Now I know what you are thinking - there is no such thing as a warm gray 😏. And don't get me wrong - a warm gray is still going to be gray, which is technically a cooler colour. In this blog when I'm referring to a warm gray, I'm not referring to the undertone but what makes these grays warm is that the have some amount of beige or brown in them. I'm sure you've heard the term "greige" (gray+beige) and everyone has a different take on what is a greige so I'm simply going to refer to these following paint colours as warm grays.
With the neutral colours it's important to be able to detect the undertone to ensure it will work with your existing furnishes. When choosing a neutral colour (such as a warm gray) you want to be able to see the colour on a larger scale. If you aren't working with a Colour Consultant ensure you test the colours in your home. PLEASE never try and choose a neutral colour based on those small chips provided in the paint stores.
Repose Gray SW 7015

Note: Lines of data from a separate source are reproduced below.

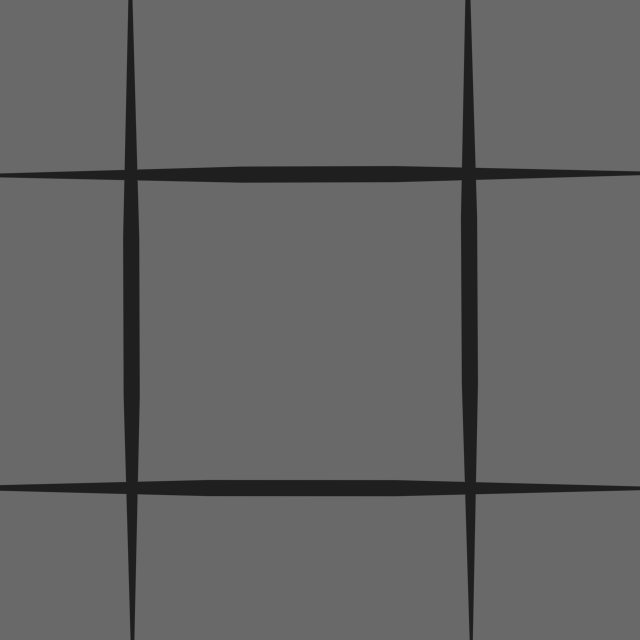
Write a WebGL 2 fragment shader that draws this pattern.

```glsl
#version 300 es
precision highp float;
// Two upright and two level dark strokes cross on a flat grey ground.
// Each stroke leans slightly, keeps full width along its middle and
// tapers in straight lines toward both ends.

uniform vec2 u_resolution;
out vec4 fragColor;

// Signed distance to a stroke: ends holds its offset at the start and the end,
// fullSpan the part of its length that keeps full width.
float taperedStroke(float along, float across, vec2 ends, vec2 fullSpan) {
    float center = mix(ends.x, ends.y, along);
    float beyond = max(max(fullSpan.x - along, along - fullSpan.y), 0.0);
    float halfWidth = 0.0126 - 0.0253 * beyond;
    return abs(across - center) - halfWidth;
}

void main() {
    vec2 uv = gl_FragCoord.xy / u_resolution;
    float pixel = 1.0 / min(u_resolution.x, u_resolution.y);

    // Upright strokes, left and right
    float d = taperedStroke(uv.y, uv.x, vec2(0.2070, 0.2038), vec2(0.381, 0.629));
    d = min(d, taperedStroke(uv.y, uv.x, vec2(0.7363, 0.7311), vec2(0.401, 0.661)));

    // Level strokes, lower and upper
    d = min(d, taperedStroke(uv.x, uv.y, vec2(0.2376, 0.2370), vec2(0.325, 0.618)));
    d = min(d, taperedStroke(uv.x, uv.y, vec2(0.7259, 0.7292), vec2(0.378, 0.618)));

    vec3 ground = vec3(0.41);
    vec3 ink = vec3(0.12);
    float coverage = 1.0 - smoothstep(-0.75 * pixel, 0.75 * pixel, d);
    fragColor = vec4(mix(ground, ink, coverage), 1.0);
}
```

Repose gray is probably the grayest gray 😉 of the ones I'm talking about in this blog. Repose Gray does have brown in it and you MIGHT notice a slight green or purple undertone (it will really depend on your lighting). The LRV of Repose Gray is 58 so it would be considered a light paint colour but it looks best in a room with a fair amount of light. If you are looking for a warm gray for your
cabinets, Repose Gray would be a good place to start.
Colonnade Gray SW 7641
Colonnade Gray is another one of my favourite warm grays. It has an LRV of 53 so it's considered a lighter colour as well but again I would recommend using this colour in a room with a decent amount of light. Just in case you haven't heard this a 1000 times 😆, LRV simply refers to the amount of light a paint colour will reflect back into a room. The higher the number (100 is pure white) the more light is reflected.
Depending on your lighting you may notice a pink or green undertone in this colour as well. Honestly though, an undertone is not a bad thing, as long as it works with your existing undertones. In fact, the undertones can help contribute to the feeling of warmness in some paint colours.
Colonnade Gray is one of those "one off colours" - what I mean by that is there is no lighter or darker versions of this colour on the colour strip. That doesn't mean you don't have options to lighten or darken this colour but just ensure you test it first as this process can play around with those undertones.
Gossamer Veil SW 9165
Gossamer Veil is the lightest of the warm grays I'll be talking about in this blog. The LRV for this colour is 62 which is a great number for an all over colour. We used Gossamer Veil in my niece's new condo and she LOVES the colour. Gossamer Veil can pick up a slight green undertone and again it's a "one off colour". If you like Gossamer Veil but want a slightly darker or lighter version, try adjusting it by 25% and that may get you just where you want to be with this colour. If you see any Sherwin Williams paint colours that start with a 9 (such as Gossamer Veil) it just means these are newer colours. I can't remember exactly when these came out but it's probably in the 3-5 year time frame. You can see by the two pictures below how different this paint colour can look depending on your lighting.
Pewter Tankard SW 0023
Now some of you may not agree that Pewter Tankard is even a gray (and you might be right 😕) but I wanted to include it in this blog as it's one of my favourite, darker, warmer colours to use. Depending on your light Pewter Tankard may read more brown with gray in it or gray with brown. The other factor is people really do see colour differently so that's why I felt safe slipping it into this blog. As I mentioned Pewter Tankard is a darker colour as it's LRV is 33. This would be a great neutral to use on both interior and exteriors. It's really hard to see an undertone in this colour but there is a slight bit of green in it. In the next picture they used Pewter Tankard on the beams and trim but it would also make a beautiful colour for cabinets.
Have you incorporated any of these colours into your home? If so I'd love to hear about it in the comments sections.
HAVE A COLOURFUL DAY!